Morris says the Age UK Enterprise proposition has flourished because it works around its elderly customers’ needs. All the profits from the products and services are put back into the charity, the arrangers have no sales targets and they are all encouraged to spend time talking to any potential clients.
“The customer is at the very heart of our strategy,” he says. “As long as we have happy customers, they are going to tell their friends and stay with us.
“The duration of a sale over the phone or in the office is going to be double with us because it is more of a conversational process.
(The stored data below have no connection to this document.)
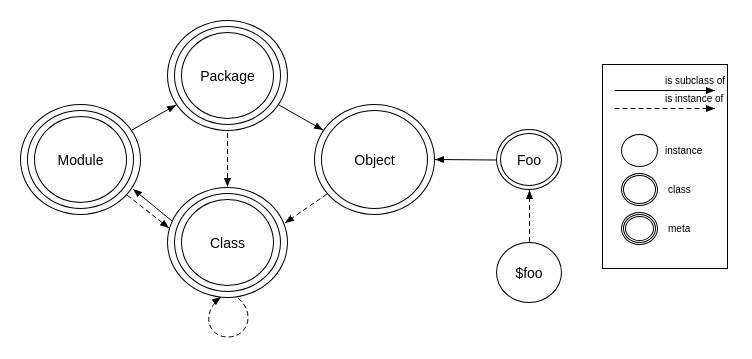
<!DOCTYPE html>
<html lang="en">
<head>
<meta charset="utf-8">
<title>Object model diagram</title>
<style>
:root { --ink: #000; --paper: #fff; }
* { box-sizing: border-box; }
body { margin: 0; background: var(--paper); color: var(--ink); }
.diagram {
  position: relative; width: 752px; height: 359px; overflow: hidden;
  font-family: "Liberation Sans", Arial, sans-serif; font-size: 14px;
}
.edges { position: absolute; inset: 0; }
.edge { fill: none; stroke: var(--ink); stroke-width: 1; marker-end: url(#arrowhead); }
.instance-of { stroke-dasharray: 5 3; }
#arrowhead path { fill: var(--ink); }

/* Ring outlines: one = instance, two = class, three = meta */
.ring { position: relative; border: 1px solid var(--ink); border-radius: 50%; }
.ring.class::before, .ring.meta::before, .ring.meta::after {
  content: ""; position: absolute; inset: var(--gap-y) var(--gap-x);
  border: 1px solid var(--ink); border-radius: 50%;
}
.ring.meta::after { inset: calc(var(--gap-y) * 2 + 1px) calc(var(--gap-x) * 2 + 1px); }

.node { position: absolute; display: flex; align-items: center; justify-content: center; }
.large { width: 121px; height: 111px; --gap-x: 6px; --gap-y: 5px; }
.small { width: 66px; height: 61px; --gap-x: 3px; --gap-y: 3px; }
.package { left: 167px; top: 20px; }
.module { left: 20px; top: 104px; }
.object { left: 314px; top: 104px; }
.class-node { left: 167px; top: 187px; }
.foo { left: 496px; top: 129px; }
.foo-instance { left: 496px; top: 242px; }

.legend {
  position: absolute; left: 602px; top: 64px; width: 126px; height: 205px;
  padding-top: 10px; border: 1px solid var(--ink);
  font-size: 10px; line-height: 12px; white-space: nowrap;
}
.relation { display: flex; flex-direction: column; }
.relation span { margin-left: 62px; }
.relation svg { margin-left: 11px; overflow: visible; }
.kinds { display: flex; flex-direction: column; gap: 6px; margin: 23px 0 0 18px; }
.kind { display: flex; align-items: center; gap: 10px; }
.kind:first-child { gap: 7px; }
.key { width: 37px; height: 33px; --gap-x: 1px; --gap-y: 1px; }
</style>
</head>
<body>
<main class="diagram">
  <svg class="edges" width="752" height="359" viewBox="0 0 752 359" aria-hidden="true">
    <defs>
      <marker id="arrowhead" markerUnits="userSpaceOnUse" markerWidth="10" markerHeight="8" refX="9" refY="4" orient="auto">
        <path d="M0 0.5 L9 4 L0 7.5 Z"/>
      </marker>
    </defs>
    <path class="edge" d="M132 130 L176 105"/>
    <path class="edge" d="M279 105 L323 130"/>
    <path class="edge" d="M172 221 L133 189"/>
    <path class="edge" d="M496 160 L435 159.5"/>
    <path class="edge instance-of" d="M227.5 133 V187"/>
    <path class="edge instance-of" d="M127 195 L169 228"/>
    <path class="edge instance-of" d="M327 194 L285 223"/>
    <path class="edge instance-of" d="M529.5 242 V190"/>
    <path class="edge instance-of" d="M238 298 C256 313 248 337 228 337 C207 337 201 312 221 297"/>
  </svg>

  <div class="node ring meta large package">Package</div>
  <div class="node ring meta large module">Module</div>
  <div class="node ring class large object">Object</div>
  <div class="node ring meta large class-node">Class</div>
  <div class="node ring class small foo">Foo</div>
  <div class="node ring small foo-instance">$foo</div>

  <aside class="legend">
    <div class="relation">
      <span>is subclass of</span>
      <svg width="102" height="6" aria-hidden="true"><path class="edge" d="M0.5 3.5 H101"/></svg>
    </div>
    <div class="relation">
      <span>is instance of</span>
      <svg width="102" height="6" aria-hidden="true"><path class="edge instance-of" d="M0.5 3.5 H101"/></svg>
    </div>
    <div class="kinds">
      <div class="kind"><i class="ring key"></i><span>instance</span></div>
      <div class="kind"><i class="ring class key"></i><span>class</span></div>
      <div class="kind"><i class="ring meta key"></i><span>meta</span></div>
    </div>
  </aside>
</main>
</body>
</html>
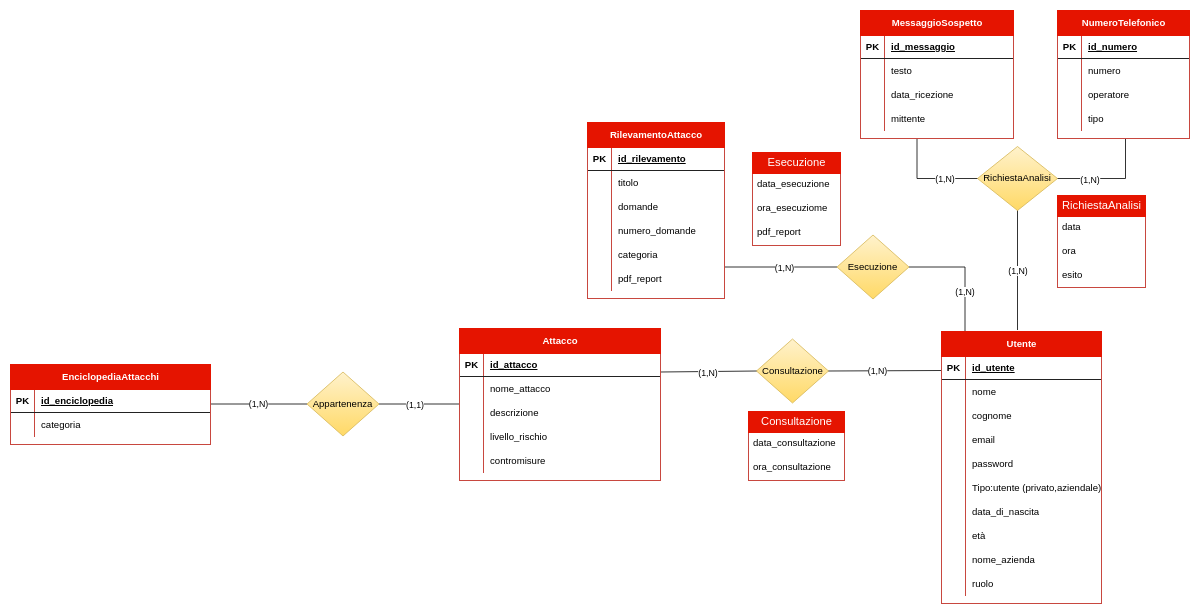
<!DOCTYPE html>
<html lang="it">
<head>
<meta charset="utf-8">
<title>Schema entità-relazioni</title>
<style>
:root {
  --paper: #ffffff;
  --ink: #000000;
  --entity-red: #e51400;
  --entity-edge: #b20000;
  --gold-light: #fff2cc;
  --gold: #ffd966;
  --gold-edge: #d6b656;
}
* { box-sizing: border-box; margin: 0; padding: 0; }
html, body { width: 1200px; height: 614px; overflow: hidden; background: var(--paper); }
.diagram {
  position: relative; width: 1200px; height: 614px; overflow: hidden;
  font: 9.6px/1.2 "Liberation Sans", Arial, sans-serif; color: var(--ink);
}
.links { position: absolute; left: 0; top: 0; }
.links .wire { fill: none; stroke: var(--ink); stroke-width: 0.8; }
.links .diamond { fill: url(#gold-fade); stroke: var(--gold-edge); stroke-width: 0.8; }

.entity, .attributes {
  position: absolute; left: var(--x); top: var(--y); width: var(--w); height: var(--h);
  border: 1px solid #c8473f; background: var(--paper); white-space: nowrap;
}
.entity h2, .attributes h2 {
  display: flex; align-items: center; justify-content: center;
  background: var(--entity-red); color: var(--paper);
  outline: 1px solid var(--entity-red); outline-offset: 0;
}
.entity h2 { height: 24px; font-size: 9.6px; font-weight: 700; }
.entity li { display: grid; grid-template-columns: 24px 1fr; height: 24px; list-style: none; }
.entity li > * { display: flex; align-items: center; }
.entity li b { justify-content: center; border-right: 1px solid #c8473f; }
.entity li span { padding-left: 6px; }
.entity .key { border-bottom: 1px solid #222; font-weight: 700; }
.entity .key span { text-decoration: underline; }

.attributes h2 { height: 20px; font-size: 11.2px; font-weight: 400; }
.attributes li { display: flex; align-items: center; height: 24px; padding-left: 4px; list-style: none; }
.attributes ul { margin-top: -1px; }
.attributes h2 { position: relative; }

.relation, .cardinality {
  position: absolute; left: var(--x); top: var(--y);
  transform: translate(-50%, -50%); white-space: nowrap;
}
.cardinality { background: var(--paper); font-size: 8.8px; line-height: 10px; }
</style>
</head>
<body>
<main class="diagram">
  <svg class="links" width="1200" height="614" viewBox="0 0 1200 614" aria-hidden="true">
    <defs>
      <linearGradient id="gold-fade" x1="0" y1="0" x2="0" y2="1">
        <stop offset="0" stop-color="#fff2cc"/>
        <stop offset="1" stop-color="#ffd966"/>
      </linearGradient>
    </defs>
    <g class="wire">
      <polyline points="917,138 917,178.5 978,178.5"/>
      <polyline points="1125.5,138 1125.5,178.5 1057,178.5"/>
      <line x1="1017.5" y1="210" x2="1017.5" y2="330"/>
      <line x1="725" y1="267" x2="837" y2="267"/>
      <polyline points="909,267 965,267 965,331"/>
      <line x1="660" y1="372" x2="757" y2="371"/>
      <line x1="828" y1="371" x2="941" y2="370.5"/>
      <line x1="211" y1="404" x2="307" y2="404"/>
      <line x1="379" y1="404" x2="460" y2="404"/>
    </g>
    <g class="diamond">
      <polygon points="1017.5,146.5 1057.5,178.5 1017.5,210.5 977.5,178.5"/>
      <polygon points="873,235 909,267 873,299 837,267"/>
      <polygon points="792.5,339 828.5,371 792.5,403 756.5,371"/>
      <polygon points="343,372 379,404 343,436 307,404"/>
    </g>
  </svg>

  <section class="entity" style="--x:860px;--y:10px;--w:154px;--h:129px">
    <h2>MessaggioSospetto</h2>
    <ul>
      <li class="key"><b>PK</b><span>id_messaggio</span></li>
      <li><b></b><span>testo</span></li>
      <li><b></b><span>data_ricezione</span></li>
      <li><b></b><span>mittente</span></li>
    </ul>
  </section>

  <section class="entity" style="--x:1057px;--y:10px;--w:133px;--h:129px">
    <h2>NumeroTelefonico</h2>
    <ul>
      <li class="key"><b>PK</b><span>id_numero</span></li>
      <li><b></b><span>numero</span></li>
      <li><b></b><span>operatore</span></li>
      <li><b></b><span>tipo</span></li>
    </ul>
  </section>

  <section class="entity" style="--x:587px;--y:122px;--w:138px;--h:177px">
    <h2>RilevamentoAttacco</h2>
    <ul>
      <li class="key"><b>PK</b><span>id_rilevamento</span></li>
      <li><b></b><span>titolo</span></li>
      <li><b></b><span>domande</span></li>
      <li><b></b><span>numero_domande</span></li>
      <li><b></b><span>categoria</span></li>
      <li><b></b><span>pdf_report</span></li>
    </ul>
  </section>

  <section class="entity" style="--x:459px;--y:328px;--w:202px;--h:153px">
    <h2>Attacco</h2>
    <ul>
      <li class="key"><b>PK</b><span>id_attacco</span></li>
      <li><b></b><span>nome_attacco</span></li>
      <li><b></b><span>descrizione</span></li>
      <li><b></b><span>livello_rischio</span></li>
      <li><b></b><span>contromisure</span></li>
    </ul>
  </section>

  <section class="entity" style="--x:10px;--y:364px;--w:201px;--h:81px">
    <h2>EnciclopediaAttacchi</h2>
    <ul>
      <li class="key"><b>PK</b><span>id_enciclopedia</span></li>
      <li><b></b><span>categoria</span></li>
    </ul>
  </section>

  <section class="entity" style="--x:941px;--y:331px;--w:161px;--h:273px">
    <h2>Utente</h2>
    <ul>
      <li class="key"><b>PK</b><span>id_utente</span></li>
      <li><b></b><span>nome</span></li>
      <li><b></b><span>cognome</span></li>
      <li><b></b><span>email</span></li>
      <li><b></b><span>password</span></li>
      <li><b></b><span>Tipo:utente (privato,aziendale)</span></li>
      <li><b></b><span>data_di_nascita</span></li>
      <li><b></b><span>età</span></li>
      <li><b></b><span>nome_azienda</span></li>
      <li><b></b><span>ruolo</span></li>
    </ul>
  </section>

  <section class="attributes" style="--x:752px;--y:152px;--w:89px;--h:94px">
    <h2>Esecuzione</h2>
    <ul>
      <li>data_esecuzione</li>
      <li>ora_esecuziome</li>
      <li>pdf_report</li>
    </ul>
  </section>

  <section class="attributes" style="--x:1057px;--y:195px;--w:89px;--h:93px">
    <h2>RichiestaAnalisi</h2>
    <ul>
      <li>data</li>
      <li>ora</li>
      <li>esito</li>
    </ul>
  </section>

  <section class="attributes" style="--x:748px;--y:411px;--w:97px;--h:70px">
    <h2>Consultazione</h2>
    <ul>
      <li>data_consultazione</li>
      <li>ora_consultazione</li>
    </ul>
  </section>

  <span class="relation" style="--x:1017px;--y:178px">RichiestaAnalisi</span>
  <span class="relation" style="--x:872.5px;--y:267px">Esecuzione</span>
  <span class="relation" style="--x:792.5px;--y:371px">Consultazione</span>
  <span class="relation" style="--x:342.5px;--y:404px">Appartenenza</span>

  <span class="cardinality" style="--x:945px;--y:179px">(1,N)</span>
  <span class="cardinality" style="--x:1090px;--y:180px">(1,N)</span>
  <span class="cardinality" style="--x:1018px;--y:271px">(1,N)</span>
  <span class="cardinality" style="--x:784.5px;--y:268px">(1,N)</span>
  <span class="cardinality" style="--x:965px;--y:292px">(1,N)</span>
  <span class="cardinality" style="--x:708px;--y:373px">(1,N)</span>
  <span class="cardinality" style="--x:877.5px;--y:371px">(1,N)</span>
  <span class="cardinality" style="--x:258.5px;--y:404px">(1,N)</span>
  <span class="cardinality" style="--x:415px;--y:405px">(1,1)</span>
</main>
</body>
</html>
It is more important that the person understands what is being discussed, as opposed to closing the sale as soon as possible.”
Morris says this sales and distribution strategy puts Age UK in a unique position to take on some simple advice and generic information roles that could be sought by lower-earning older people after the RDR in 2012. “If there is a need to do something for people in later life, we will be there to do it.”
He also thinks the charity’s focus on the elderly market is being noticed by other providers in the sector: “Lots of firms have age cut-off dates for insurance products, for example, but we have never had that. What is noticeable now is that more firms are increasing the upper age limits – so firms are responding and that is great. I think we have made a dent in the market, most definitely.
“Companies are waking up to the fact that people are going to live longer but they have to recognise it is a different market and you need different products and services.”
As well as a refreshed GI range and a relaunch of its IFA service, Age UK Enterprises says it has plans to move into annuity services as well as long-term healthcare funding and equity release.
“We are all living longer but that does not mean we will live a healthier life, so what type of care will people need? Will they need to go into a home? How will they pay for it? We need to recognise there is a problem building up and someone needs to find the solution. Age UK is well placed as the leading charity that looks after later life in the UK, working with partners. But we need to face facts that the cost of care will be enormous and there needs to be a solution.”
Morris hopes to be able to offer all his products and services through Age UK’s offices and its network of retail stores, amounting to a significant national distribution chain.
“Elderly people can come into one of the shops and take a leaflet on any of the products or on any advice and information matters and if they want to take it further we can point them to an Age UK office. Alternatively, we will put a phone in the shop or even have a screen they can see an arranger on. It is about choice.”
A recent TV campaign by the charity more than doubled the calls made to the Age UK helpline, reaching as many as 2,400 a day. Morris says many of these calls are questions about benefits, equity release, long-term healthcare funding and pensions. “This tells me how much of a problem there is out there for older people and how we are in the right place to deal with them.
“We want to enable people to have more money and improve their lifestyle and being part of Age UK now means we do not make a secret of that any more. We have a big growth strategy but on the same basis we always have – value-for-money products and happy customers.”
Born: East London, 1955
Lives: Sidmouth, Devon
Education: East Ham Grammar School
Career: 2009-present: managing director, Age UK Enterprises; 1999-2009: sales director, marketing and product development manager, managing director, Age Concern Enterprises; 1994-99: lifetime care sales director, PPP Healthcare; 1991-94: Scottish Equitable, 1974-91: London & Manchester
Likes: Spending time with family, watching rugby, Indian food
Dislikes: Wasting time
Book: The Tipping Point by Malcolm Gladwell
Film: The Godfather
Band: The Eagles
Life ambition: To continue to be healthy and happy
If I wasn’t doing this, I would be…England rugby team coach